Very Rare French Propaganda Poster from the Second World War
Fantastic map of the world, highlighting historical military and explorational successes of French citizens. The map was published by the Vichy French government for French youth during the middle of the Second World War in the then-unoccupied zone of France.
The map seeks to convey a sense of French national identity at a very complicated time in the political situation of France. Marechal Petain and the Vichy Government sought to reestablish French strength by collaborating with the fascist regimes of Europe. The complicated government messaging explained this collaborationism by pushing forward a pro-European, colonial, and anti-British agenda, which it was hoped would help France regain lost power.
The map depicts dozens of historical events, and names all current French colonies in red, and former French colonies (mostly in the Americas) in grey, and the map is most certainly pro-colonial and anti-British. The death of Montcalm outside Quebec is shown heroically, as he is shown defending the city from the British. The map makes many other sly references to French activity in North America. Curiously, no expansionary activity in the rest of Europe is shown. This can be easily explained by the long history of French-German animosity, a topic that would have been taboo here, as well as the Vichy Government's policies of European unity.
Few twentieth-century references appear on the map, with the notable exception of the 1940 Battle of Dakar, led by British troops against French forces in Senegal. This inclusion shows how the current actions of the French government were simply a continuation of over a thousand years of military exploits, and the map encourages French youth to take up the historical greatness of their country in the current fight against England.
The "Free Zone" in 1942
This map was published in Lyon, then-part of the "Free Zone," or the zone controlled by the Vichy Government. The collaborationists governed land roughly south and east of the German army's furthest advance during the Battle of France and was led by the World War I military hero, Marechal Philippe Petain.
The Vichy Government sought to reestablish France as a leading world power by realigning their allegiances into a pro-German, anti-Communist, and anti-English alliance. The government's policies were nationalistic and bordering on fascist, and the French propaganda machine tried to support family policies, nationalism, and social Darwinism. The message in the cartouche on the present map reflects the second of these:
"Inheriting such magnificent patrimony and in front of vast horizons, does a young French person have the right to doubt in himself and in the future of France?"
1942 would be the final year of any sort of French sovereignty. While the Vichy government persisted until the end of the war, German troops invaded the "Free Zone" in November of 1942 as part of Operation Attila, following the defection of North African French troops. After the invasion, life for French citizens became substantially more difficult, with forced work programs and numerous deportations.

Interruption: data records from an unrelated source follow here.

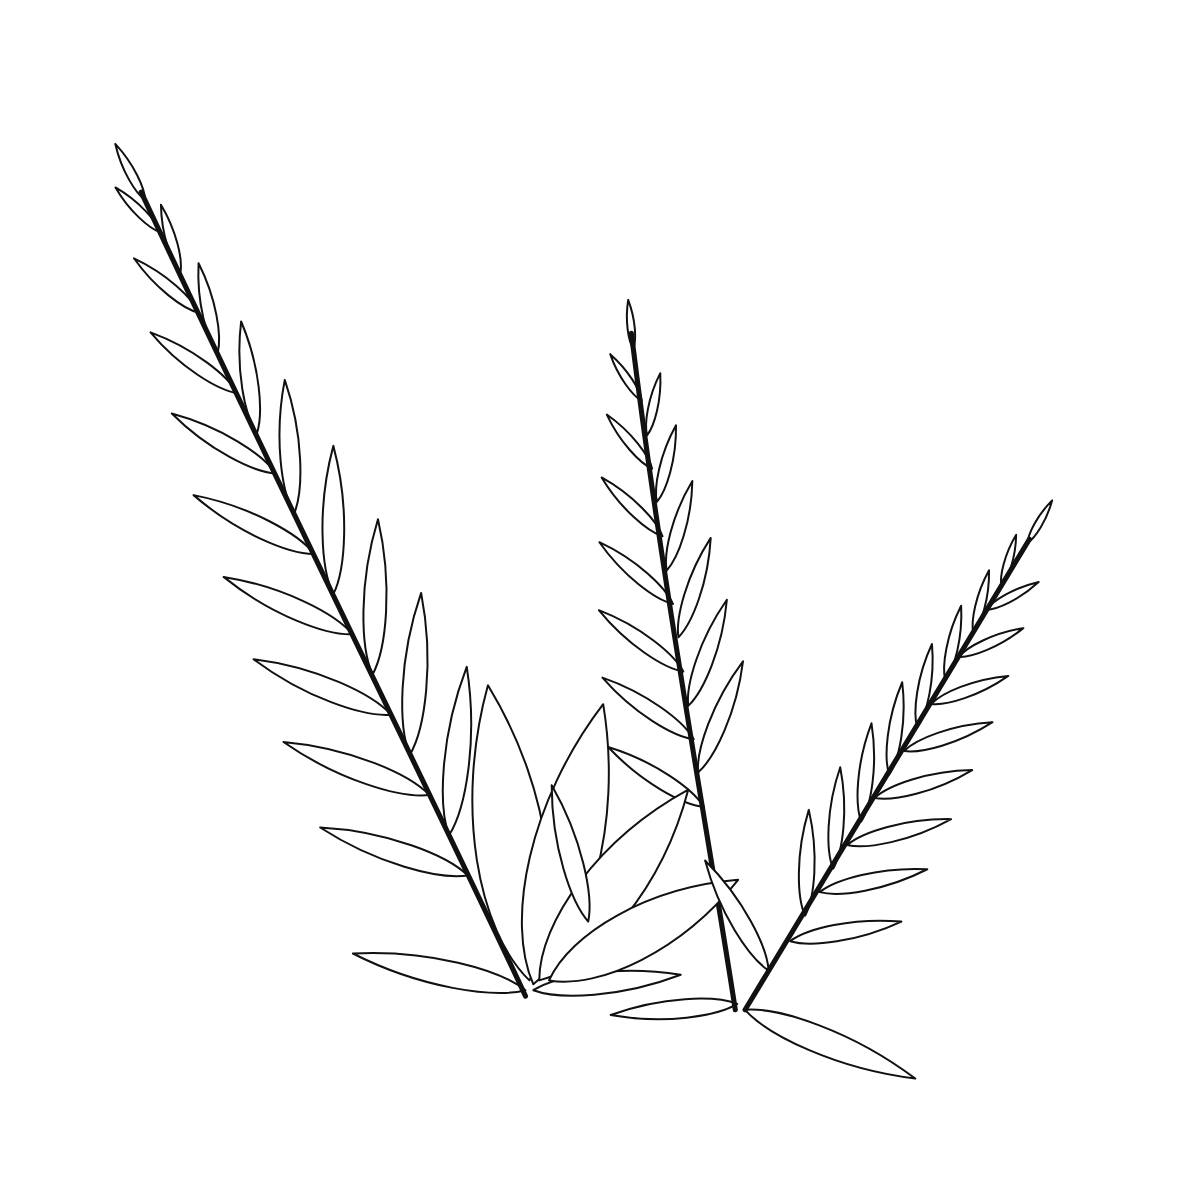
<!DOCTYPE html>
<html lang="en">
<head>
<meta charset="utf-8">
<title>Rosemary Sprigs</title>
<style>
  :root {
    --paper: #ffffff;
    --ink: #111111;
  }
  html, body {
    margin: 0;
    padding: 0;
    width: 1200px;
    height: 1200px;
    overflow: hidden;
    background: var(--paper);
  }
  .artboard {
    display: block;
    width: 1200px;
    height: 1200px;
  }
  .leaf-shape {
    fill: var(--paper);
    stroke: var(--ink);
    stroke-width: 2;
    stroke-linejoin: round;
    vector-effect: non-scaling-stroke;
  }
  .stem {
    fill: none;
    stroke: var(--ink);
    stroke-width: 2.6;
    stroke-linecap: round;
  }
</style>
</head>
<body>
<svg class="artboard" viewBox="0 0 612 612" xmlns="http://www.w3.org/2000/svg" role="img" aria-label="Line drawing of three rosemary sprigs">
  <defs>
    <path id="needle-leaf" class="leaf-shape" d="M0 0 C6 -12 8 -42 0 -72 C-8 -42 -6 -12 0 0 Z"/>
    <path id="broad-leaf" class="leaf-shape" d="M0 0 C14 -18 16 -58 0 -95 C-16 -58 -14 -18 0 0 Z"/>
  </defs>

  <g id="base-leaves">
    <use href="#needle-leaf" transform="translate(268 505) rotate(-78) scale(1.25)"/>
    <use href="#needle-leaf" transform="translate(272 505) rotate(84) scale(1.05)"/>
    <use href="#needle-leaf" transform="translate(380 515) rotate(112) scale(1.3)"/>
    <use href="#needle-leaf" transform="translate(376 512) rotate(-95) scale(0.9)"/>
  </g>

  <g id="left-sprig">
    <use href="#needle-leaf" transform="translate(238.6 446.5) rotate(-72) scale(1.1)"/>
    <use href="#needle-leaf" transform="translate(219 405.5) rotate(-70) scale(1.1)"/>
    <use href="#needle-leaf" transform="translate(199.4 364.5) rotate(-68) scale(1.05)"/>
    <use href="#needle-leaf" transform="translate(179.8 323.5) rotate(-66) scale(1)"/>
    <use href="#needle-leaf" transform="translate(160.2 282.5) rotate(-64) scale(0.95)"/>
    <use href="#needle-leaf" transform="translate(140.6 241.5) rotate(-60) scale(0.85)"/>
    <use href="#needle-leaf" transform="translate(121 200.5) rotate(-55) scale(0.75)"/>
    <use href="#needle-leaf" transform="translate(101.4 159.5) rotate(-50) scale(0.6)"/>
    <use href="#needle-leaf" transform="translate(81.8 118.5) rotate(-45) scale(0.45)"/>
    <use href="#needle-leaf" transform="translate(229 426) rotate(6) scale(1.2)"/>
    <use href="#needle-leaf" transform="translate(209 385) rotate(4) scale(1.15)"/>
    <use href="#needle-leaf" transform="translate(190 344) rotate(2) scale(1.1)"/>
    <use href="#needle-leaf" transform="translate(170 303) rotate(0) scale(1.05)"/>
    <use href="#needle-leaf" transform="translate(150 262) rotate(-4) scale(0.95)"/>
    <use href="#needle-leaf" transform="translate(131 221) rotate(-8) scale(0.8)"/>
    <use href="#needle-leaf" transform="translate(111 180) rotate(-12) scale(0.65)"/>
    <use href="#needle-leaf" transform="translate(92 139) rotate(-16) scale(0.5)"/>
    <use href="#needle-leaf" transform="translate(74 102) rotate(-28) scale(0.45)"/>
    <path class="stem" d="M268 508 C220 405 150 265 72 98"/>
  </g>

  <g id="middle-sprig">
    <use href="#needle-leaf" transform="translate(359 411.5) rotate(-58) scale(0.8)"/>
    <use href="#needle-leaf" transform="translate(353.8 377) rotate(-56) scale(0.78)"/>
    <use href="#needle-leaf" transform="translate(348.5 342.5) rotate(-54) scale(0.74)"/>
    <use href="#needle-leaf" transform="translate(343.2 308) rotate(-50) scale(0.68)"/>
    <use href="#needle-leaf" transform="translate(337.9 273.5) rotate(-46) scale(0.6)"/>
    <use href="#needle-leaf" transform="translate(332.6 239) rotate(-40) scale(0.5)"/>
    <use href="#needle-leaf" transform="translate(327.3 204.5) rotate(-34) scale(0.4)"/>
    <use href="#needle-leaf" transform="translate(356 394) rotate(22) scale(0.85)"/>
    <use href="#needle-leaf" transform="translate(351 360) rotate(20) scale(0.8)"/>
    <use href="#needle-leaf" transform="translate(346 325) rotate(18) scale(0.74)"/>
    <use href="#needle-leaf" transform="translate(340 291) rotate(16) scale(0.66)"/>
    <use href="#needle-leaf" transform="translate(335 256) rotate(14) scale(0.56)"/>
    <use href="#needle-leaf" transform="translate(330 222) rotate(12) scale(0.45)"/>
    <use href="#needle-leaf" transform="translate(323 178) rotate(-6) scale(0.35)"/>
    <path class="stem" d="M375 515 C362 430 338 300 322 170"/>
  </g>

  <g id="center-broad-leaves">
    <use href="#broad-leaf" transform="translate(270 500) rotate(-8) scale(1.6)"/>
    <use href="#broad-leaf" transform="translate(272 502) rotate(14) scale(1.55)"/>
    <use href="#broad-leaf" transform="translate(275 500) rotate(38) scale(1.3)"/>
    <use href="#broad-leaf" transform="translate(280 500) rotate(62) scale(1.15)"/>
    <use href="#needle-leaf" transform="translate(300 470) rotate(-15) scale(1)"/>
  </g>

  <g id="right-sprig">
    <use href="#needle-leaf" transform="translate(410.6 467) rotate(2) scale(0.75)"/>
    <use href="#needle-leaf" transform="translate(424.9 443) rotate(4) scale(0.72)"/>
    <use href="#needle-leaf" transform="translate(439.2 419) rotate(6) scale(0.7)"/>
    <use href="#needle-leaf" transform="translate(453.5 395) rotate(8) scale(0.66)"/>
    <use href="#needle-leaf" transform="translate(467.8 371) rotate(10) scale(0.6)"/>
    <use href="#needle-leaf" transform="translate(482.1 347) rotate(12) scale(0.54)"/>
    <use href="#needle-leaf" transform="translate(496.4 323) rotate(14) scale(0.46)"/>
    <use href="#needle-leaf" transform="translate(510.7 299) rotate(16) scale(0.38)"/>
    <use href="#needle-leaf" transform="translate(403 480) rotate(80) scale(0.8)"/>
    <use href="#needle-leaf" transform="translate(418 455) rotate(78) scale(0.78)"/>
    <use href="#needle-leaf" transform="translate(432 431) rotate(76) scale(0.76)"/>
    <use href="#needle-leaf" transform="translate(446 407) rotate(74) scale(0.72)"/>
    <use href="#needle-leaf" transform="translate(461 383) rotate(72) scale(0.66)"/>
    <use href="#needle-leaf" transform="translate(475 359) rotate(70) scale(0.58)"/>
    <use href="#needle-leaf" transform="translate(489 335) rotate(66) scale(0.5)"/>
    <use href="#needle-leaf" transform="translate(503 311) rotate(62) scale(0.42)"/>
    <use href="#needle-leaf" transform="translate(524 277) rotate(30) scale(0.35)"/>
    <use href="#needle-leaf" transform="translate(392 495) rotate(-30) scale(0.9)"/>
    <path class="stem" d="M380 515 C420 450 470 365 525 275"/>
  </g>
</svg>
</body>
</html>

We were only able to trace a single other example of this map, at Washington State University.